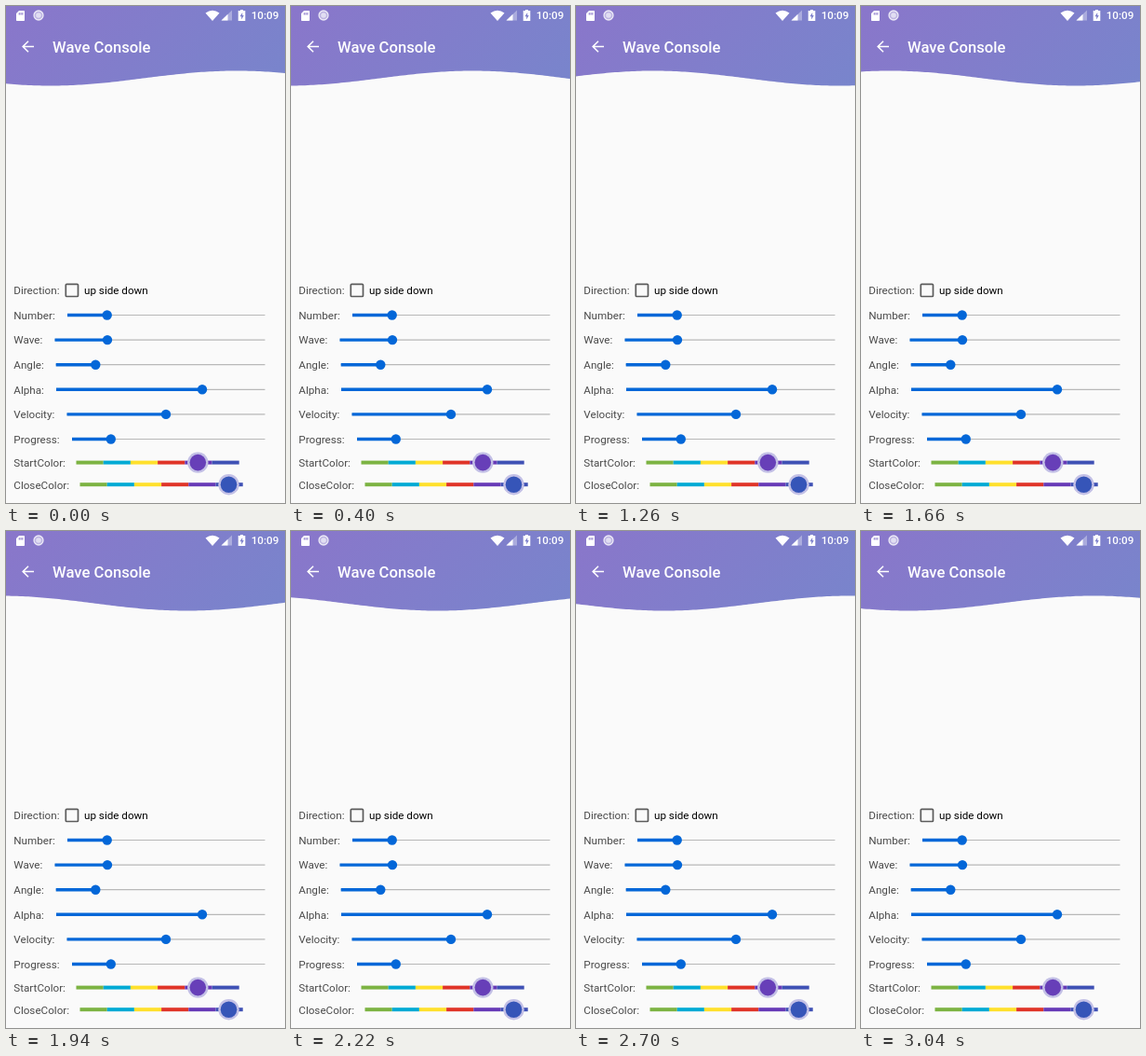
Animation, 300 px wide and 533 px high, one loop 3060 ms. Source, as an HTML page:

```html
<!DOCTYPE html>
<html lang="en">
<head>
<meta charset="utf-8">
<title>Wave Console</title>
<style>
html, body { margin: 0; width: 100%; height: 100%; overflow: hidden; background: #fafafa; }
svg { display: block; font: 11.67px Roboto, sans-serif; }
.label { fill: #4a4a4a; }
.bar { fill: #fff; font-weight: 500; }
</style>
</head>
<body>
<svg id="stage" width="300" height="533" viewBox="0 0 300 533">
  <defs>
    <linearGradient id="tint" gradientUnits="userSpaceOnUse" x1="40" y1="-67" x2="260" y2="153">
      <stop stop-color="#8b75ca"/><stop offset="1" stop-color="#7786cc"/>
    </linearGradient>
  </defs>
  <path id="wave" fill="url(#tint)"/>
  <!-- status bar -->
  <path fill="#fff" fill-rule="evenodd" d="M14 5H19.2Q20 5 20 5.8V15.2Q20 16 19.2 16H11.8Q11 16 11 15.2V8ZM13.7 7.2V9.6H14.8V7.2ZM15.5 7.2V9.6H16.6V7.2ZM17.3 7.2V9.6H18.4V7.2Z"/>
  <circle cx="35" cy="10" r="5" fill="#fff" fill-opacity=".45" stroke="#fff" stroke-opacity=".8" stroke-width="1.3"/>
  <circle cx="35" cy="10" r="2.8" fill="#fff" fill-opacity=".55"/>
  <path fill="#fff" d="M214.5 7.5Q222 2 229.5 7.5L222 16Z"/>
  <path fill="#fff" fill-opacity=".35" d="M243 4.5V15.5H231.5Z"/>
  <path fill="#fff" d="M238.5 8.8V15.5H231.5Z"/>
  <path fill="#fff" fill-rule="evenodd" d="M252 4H255V5H257.3V16H249.7V5H252ZM254.2 7L251.5 11.2H253.2V14.4L255.8 10.1H254.2Z"/>
  <text class="bar" x="263.7" y="14.2">10:09</text>
  <!-- toolbar -->
  <path d="M30 43.5H18.5M24 37.8L18.2 43.5L24 49.2" fill="none" stroke="#fff" stroke-width="1.6"/>
  <text class="bar" x="50" y="49.5" font-size="16.67">Wave Console</text>
  <!-- controls -->
  <text class="label" x="8.3" y="309">Direction:</text>
  <rect x="64.3" y="298.3" width="13.2" height="13.2" rx="1" fill="none" stroke="#5c5c5c" stroke-width="1.7"/>
  <text x="84" y="309">up side down</text>
  <g id="controls"></g>
</svg>
<script>
const LOOP = 3060, LENGTH = 400, MID = 77.5, AMP = 8, START = 48;
const wave = document.getElementById('wave');
const colors = ['#7cb342', '#00aad4', '#ffe02c', '#e03428', '#673ab7', '#3f51b5'];

const label = (name, y) => `<text class="label" x="8.3" y="${y + 4.3}">${name}:</text>`;
const line = (x1, x2, y, color, width) =>
  `<path d="M${x1} ${y}H${x2}" stroke="${color}" stroke-width="${width}"/>`;
const dot = (x, y, r, color, alpha = 1) =>
  `<circle cx="${x}" cy="${y}" r="${r}" fill="${color}" fill-opacity="${alpha}"/>`;

const slider = ([name, left, thumb], i) => {
  const y = 331.5 + i * 26.6;
  return label(name, y) + line(left, 278.5, y, '#b8b8b8', 1.2) +
    line(left, thumb, y, '#0467d8', 3.4) + dot(thumb, y, 5.2, '#0467d8');
};

const picker = (name, left, thumb, y, color) =>
  label(name, y) +
  colors.map((c, i) => line(left + i * 29.2, left + (i + 1) * 29.2, y, c, 4)).join('') +
  dot(thumb, y, 11.2, '#c3c0e6') + dot(thumb, y, 8.8, color);

document.getElementById('controls').innerHTML = [
  ['Number', 66, 108.7], ['Wave', 52.5, 109], ['Angle', 53.7, 96.3],
  ['Alpha', 54, 211], ['Velocity', 65.5, 172], ['Progress', 71, 112.8]
].map(slider).join('') +
  picker('StartColor', 75.5, 206.3, 489.6, '#673fb8') +
  picker('CloseColor', 79.5, 239.5, 513.2, '#3655b8');

function draw(now) {
  const trough = START - LENGTH * (now % LOOP) / LOOP;
  let d = 'M0 0';
  for (let x = 0; x <= 300; x += 3) {
    d += `L${x} ${(MID + AMP * Math.cos(2 * Math.PI * (x - trough) / LENGTH)).toFixed(2)}`;
  }
  wave.setAttribute('d', d + 'V0Z');
  requestAnimationFrame(draw);
}
draw(0);
</script>
</body>
</html>
```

------------------------------------

Check each line of the material above for "left", count those that have it, and answer with the number alone.

5